The appointment of Rocco Landesman (not yet confirmed) as head of the National Endowment for the Arts has been widely praised, and I agree; Landesman is a smart, appealing character. $50 million for the arts was added to the stimulus package, and right nows it looks like the NEA's budget will be increased. The administration requested $161 million ($6 million up from the current level), and the House Appropriations Subcommittee has thrown a figure of $170 onto the table.
Whatever the final amount, however, it will still represent tokenism. Positive tokenism is better than negative tokenism, if there is such a thing. But after all the flurry of excitement (at least in some parochial arts quarters) about Quincy Jones's proposal for a cabinet-level Secretary of the Arts, and the high-profile arts evenings at the White House, it hardly looks like Obama is putting much political muscle behind a serious increase in the Federal government's involvement in the arts. Especially when you consider the minuscule level of a $155 NEA million budget, itself up from the recent past.

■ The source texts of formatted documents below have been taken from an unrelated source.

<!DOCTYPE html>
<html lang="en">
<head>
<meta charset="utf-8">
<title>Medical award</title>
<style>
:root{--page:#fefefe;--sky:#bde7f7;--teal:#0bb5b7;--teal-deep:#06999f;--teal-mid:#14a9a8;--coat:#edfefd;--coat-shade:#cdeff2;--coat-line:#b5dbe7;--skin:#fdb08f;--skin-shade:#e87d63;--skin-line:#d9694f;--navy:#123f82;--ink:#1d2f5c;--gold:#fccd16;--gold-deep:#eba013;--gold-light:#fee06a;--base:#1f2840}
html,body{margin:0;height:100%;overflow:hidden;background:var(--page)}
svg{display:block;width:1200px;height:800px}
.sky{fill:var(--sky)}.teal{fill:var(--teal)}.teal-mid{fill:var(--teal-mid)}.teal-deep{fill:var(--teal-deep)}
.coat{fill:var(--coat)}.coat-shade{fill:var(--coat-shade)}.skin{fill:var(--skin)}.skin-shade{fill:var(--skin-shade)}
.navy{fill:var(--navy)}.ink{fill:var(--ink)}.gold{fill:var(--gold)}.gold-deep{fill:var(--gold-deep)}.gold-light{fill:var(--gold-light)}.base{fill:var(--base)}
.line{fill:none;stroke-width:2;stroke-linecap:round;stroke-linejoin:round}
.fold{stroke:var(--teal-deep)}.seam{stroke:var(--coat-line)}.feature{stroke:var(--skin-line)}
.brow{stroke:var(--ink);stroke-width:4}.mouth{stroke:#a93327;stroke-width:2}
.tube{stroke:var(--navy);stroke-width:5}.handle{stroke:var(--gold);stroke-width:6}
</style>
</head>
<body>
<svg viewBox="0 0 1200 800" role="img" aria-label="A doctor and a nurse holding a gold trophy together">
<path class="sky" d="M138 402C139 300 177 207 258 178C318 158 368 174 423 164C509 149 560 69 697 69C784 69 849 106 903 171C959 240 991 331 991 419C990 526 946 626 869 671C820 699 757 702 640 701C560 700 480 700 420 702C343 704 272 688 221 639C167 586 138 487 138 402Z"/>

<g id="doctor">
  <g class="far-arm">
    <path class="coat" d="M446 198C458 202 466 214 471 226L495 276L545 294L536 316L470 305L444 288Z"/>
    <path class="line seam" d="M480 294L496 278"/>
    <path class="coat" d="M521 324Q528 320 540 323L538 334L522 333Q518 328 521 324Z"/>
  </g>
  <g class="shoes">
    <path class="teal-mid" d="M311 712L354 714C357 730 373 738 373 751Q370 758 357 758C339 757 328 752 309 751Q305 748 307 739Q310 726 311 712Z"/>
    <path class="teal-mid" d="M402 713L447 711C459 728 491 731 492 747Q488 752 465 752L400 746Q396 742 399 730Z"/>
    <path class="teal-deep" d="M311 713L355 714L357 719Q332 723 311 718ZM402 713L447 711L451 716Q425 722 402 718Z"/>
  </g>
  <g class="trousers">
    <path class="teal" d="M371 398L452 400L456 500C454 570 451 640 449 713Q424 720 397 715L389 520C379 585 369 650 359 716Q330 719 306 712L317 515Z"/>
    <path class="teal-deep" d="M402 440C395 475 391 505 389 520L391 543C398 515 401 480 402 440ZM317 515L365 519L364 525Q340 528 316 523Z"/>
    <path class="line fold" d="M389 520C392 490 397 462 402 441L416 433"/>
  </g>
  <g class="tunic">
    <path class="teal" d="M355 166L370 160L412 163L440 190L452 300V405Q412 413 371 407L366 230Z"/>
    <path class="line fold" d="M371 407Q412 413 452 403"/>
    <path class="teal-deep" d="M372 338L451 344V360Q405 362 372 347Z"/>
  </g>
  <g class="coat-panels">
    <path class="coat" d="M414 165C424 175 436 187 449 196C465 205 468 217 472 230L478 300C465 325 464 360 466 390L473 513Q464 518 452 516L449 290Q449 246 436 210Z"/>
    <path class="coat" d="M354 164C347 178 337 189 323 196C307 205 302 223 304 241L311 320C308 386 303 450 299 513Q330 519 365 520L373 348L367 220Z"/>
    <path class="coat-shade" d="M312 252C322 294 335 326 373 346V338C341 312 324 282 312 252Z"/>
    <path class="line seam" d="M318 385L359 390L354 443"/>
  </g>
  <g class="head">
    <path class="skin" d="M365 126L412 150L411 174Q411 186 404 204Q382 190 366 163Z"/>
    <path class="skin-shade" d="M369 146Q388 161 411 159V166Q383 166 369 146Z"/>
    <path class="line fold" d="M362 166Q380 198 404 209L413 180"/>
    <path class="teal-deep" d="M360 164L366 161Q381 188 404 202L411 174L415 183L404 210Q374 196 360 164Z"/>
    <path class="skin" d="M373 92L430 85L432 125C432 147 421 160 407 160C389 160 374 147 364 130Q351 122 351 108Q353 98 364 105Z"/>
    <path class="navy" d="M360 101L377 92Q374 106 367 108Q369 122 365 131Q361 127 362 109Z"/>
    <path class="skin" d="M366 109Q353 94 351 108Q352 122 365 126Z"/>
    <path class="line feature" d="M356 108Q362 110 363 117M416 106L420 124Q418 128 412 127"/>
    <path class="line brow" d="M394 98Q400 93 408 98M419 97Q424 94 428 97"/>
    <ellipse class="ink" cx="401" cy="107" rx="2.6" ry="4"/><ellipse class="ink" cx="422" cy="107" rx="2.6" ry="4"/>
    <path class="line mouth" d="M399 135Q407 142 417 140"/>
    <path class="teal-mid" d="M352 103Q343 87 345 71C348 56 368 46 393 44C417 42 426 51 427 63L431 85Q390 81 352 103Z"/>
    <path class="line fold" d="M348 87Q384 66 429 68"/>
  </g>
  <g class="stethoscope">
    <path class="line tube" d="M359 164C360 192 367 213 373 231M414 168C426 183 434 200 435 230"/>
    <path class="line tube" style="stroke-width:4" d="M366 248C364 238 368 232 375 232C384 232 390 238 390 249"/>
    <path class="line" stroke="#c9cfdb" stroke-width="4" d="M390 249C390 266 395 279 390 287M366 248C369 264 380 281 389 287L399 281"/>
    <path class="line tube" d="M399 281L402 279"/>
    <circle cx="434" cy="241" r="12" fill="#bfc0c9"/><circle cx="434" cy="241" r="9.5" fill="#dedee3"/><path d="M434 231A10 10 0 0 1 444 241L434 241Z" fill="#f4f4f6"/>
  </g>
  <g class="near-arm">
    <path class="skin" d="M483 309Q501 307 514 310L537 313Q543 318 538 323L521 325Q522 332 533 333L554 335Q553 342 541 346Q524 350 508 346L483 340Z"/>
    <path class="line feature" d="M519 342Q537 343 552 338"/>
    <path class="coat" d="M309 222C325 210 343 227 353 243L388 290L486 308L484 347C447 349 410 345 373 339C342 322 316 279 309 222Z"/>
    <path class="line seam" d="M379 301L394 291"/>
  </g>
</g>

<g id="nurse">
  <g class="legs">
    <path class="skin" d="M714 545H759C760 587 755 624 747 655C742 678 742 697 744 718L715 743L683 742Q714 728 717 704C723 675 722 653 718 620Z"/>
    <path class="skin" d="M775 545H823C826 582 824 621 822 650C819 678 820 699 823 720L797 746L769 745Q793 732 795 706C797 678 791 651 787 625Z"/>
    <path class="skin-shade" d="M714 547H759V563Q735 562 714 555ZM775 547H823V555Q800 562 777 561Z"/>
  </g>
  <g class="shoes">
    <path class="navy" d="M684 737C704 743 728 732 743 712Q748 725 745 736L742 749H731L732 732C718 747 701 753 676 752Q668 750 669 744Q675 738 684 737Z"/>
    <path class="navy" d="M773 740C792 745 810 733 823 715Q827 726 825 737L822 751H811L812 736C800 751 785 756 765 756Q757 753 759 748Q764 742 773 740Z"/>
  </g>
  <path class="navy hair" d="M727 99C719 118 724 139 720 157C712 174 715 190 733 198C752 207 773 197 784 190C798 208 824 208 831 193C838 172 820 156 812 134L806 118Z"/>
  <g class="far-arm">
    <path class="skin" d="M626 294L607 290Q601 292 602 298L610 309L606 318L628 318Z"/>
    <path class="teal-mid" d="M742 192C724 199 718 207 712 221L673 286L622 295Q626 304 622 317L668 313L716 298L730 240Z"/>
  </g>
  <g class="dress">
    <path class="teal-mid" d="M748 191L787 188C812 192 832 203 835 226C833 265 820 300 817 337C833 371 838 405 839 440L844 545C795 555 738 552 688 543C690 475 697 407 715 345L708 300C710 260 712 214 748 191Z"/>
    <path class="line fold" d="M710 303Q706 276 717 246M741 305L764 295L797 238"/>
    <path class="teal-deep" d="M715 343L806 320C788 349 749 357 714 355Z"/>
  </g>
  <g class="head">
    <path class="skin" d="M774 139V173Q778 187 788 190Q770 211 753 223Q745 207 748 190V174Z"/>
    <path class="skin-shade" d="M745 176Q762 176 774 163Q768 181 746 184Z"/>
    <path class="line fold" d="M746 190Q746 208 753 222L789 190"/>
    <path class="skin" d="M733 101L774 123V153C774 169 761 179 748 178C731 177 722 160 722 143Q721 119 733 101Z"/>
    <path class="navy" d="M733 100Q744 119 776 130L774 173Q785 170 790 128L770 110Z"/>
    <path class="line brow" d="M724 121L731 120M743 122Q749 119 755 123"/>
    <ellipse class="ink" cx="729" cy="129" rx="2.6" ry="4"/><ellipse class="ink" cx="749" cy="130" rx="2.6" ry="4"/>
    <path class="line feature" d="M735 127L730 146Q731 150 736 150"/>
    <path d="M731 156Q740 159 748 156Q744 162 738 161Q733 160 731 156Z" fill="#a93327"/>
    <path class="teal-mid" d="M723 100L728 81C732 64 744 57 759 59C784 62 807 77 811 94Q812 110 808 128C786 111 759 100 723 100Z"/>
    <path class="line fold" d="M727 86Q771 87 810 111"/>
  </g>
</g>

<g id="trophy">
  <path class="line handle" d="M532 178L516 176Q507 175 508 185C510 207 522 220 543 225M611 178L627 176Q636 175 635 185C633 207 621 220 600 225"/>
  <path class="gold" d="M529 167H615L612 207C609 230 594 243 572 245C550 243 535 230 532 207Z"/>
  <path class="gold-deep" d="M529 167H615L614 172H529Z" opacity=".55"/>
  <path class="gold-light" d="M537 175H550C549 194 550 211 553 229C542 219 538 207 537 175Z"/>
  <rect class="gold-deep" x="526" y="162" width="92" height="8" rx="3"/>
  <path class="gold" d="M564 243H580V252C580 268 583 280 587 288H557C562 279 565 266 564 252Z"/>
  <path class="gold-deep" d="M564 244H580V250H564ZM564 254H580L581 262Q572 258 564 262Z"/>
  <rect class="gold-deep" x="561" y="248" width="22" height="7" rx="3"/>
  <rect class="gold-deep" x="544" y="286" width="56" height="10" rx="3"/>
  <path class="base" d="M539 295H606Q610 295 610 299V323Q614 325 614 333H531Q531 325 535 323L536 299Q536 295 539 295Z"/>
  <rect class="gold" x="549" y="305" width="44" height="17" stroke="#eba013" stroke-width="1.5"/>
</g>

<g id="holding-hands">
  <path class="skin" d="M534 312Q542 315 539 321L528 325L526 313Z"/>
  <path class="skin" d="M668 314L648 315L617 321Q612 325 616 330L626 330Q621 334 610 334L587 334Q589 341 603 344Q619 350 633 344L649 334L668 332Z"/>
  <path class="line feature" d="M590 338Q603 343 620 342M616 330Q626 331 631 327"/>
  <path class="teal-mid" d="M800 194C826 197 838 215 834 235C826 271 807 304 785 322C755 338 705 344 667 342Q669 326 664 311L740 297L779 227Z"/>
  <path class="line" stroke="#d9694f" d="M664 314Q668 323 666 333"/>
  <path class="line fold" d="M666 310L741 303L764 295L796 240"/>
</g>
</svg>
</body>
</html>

Yes, we have the tax-deductible contributions (which have declined in the recession and which Obama suggested might be trimmed back) that are supposed to compensate for shrunken national public support, even as the states eliminate or zero out their own state arts councils. Yes, even though our system gives disproportionate influence to rich people, the actuality of national culture bureaucrats controlling every aspect of the arts from top to bottom, as in France, has its downside. Maybe, as some have perhaps naively hoped, Landesman only accepted the NEA job in return for a promise of a significant budgetary increase down the line.
Still, Obama has not exactly made the arts a priority, even if he did have an arts component in his platform. Lord knows he has a lot on his plate. Maybe serious attention to the arts will have to wait until the economy recovers or until a lame-duck second term. But so far, it seems to be arts business as usual in Washington, which is precious little business at all.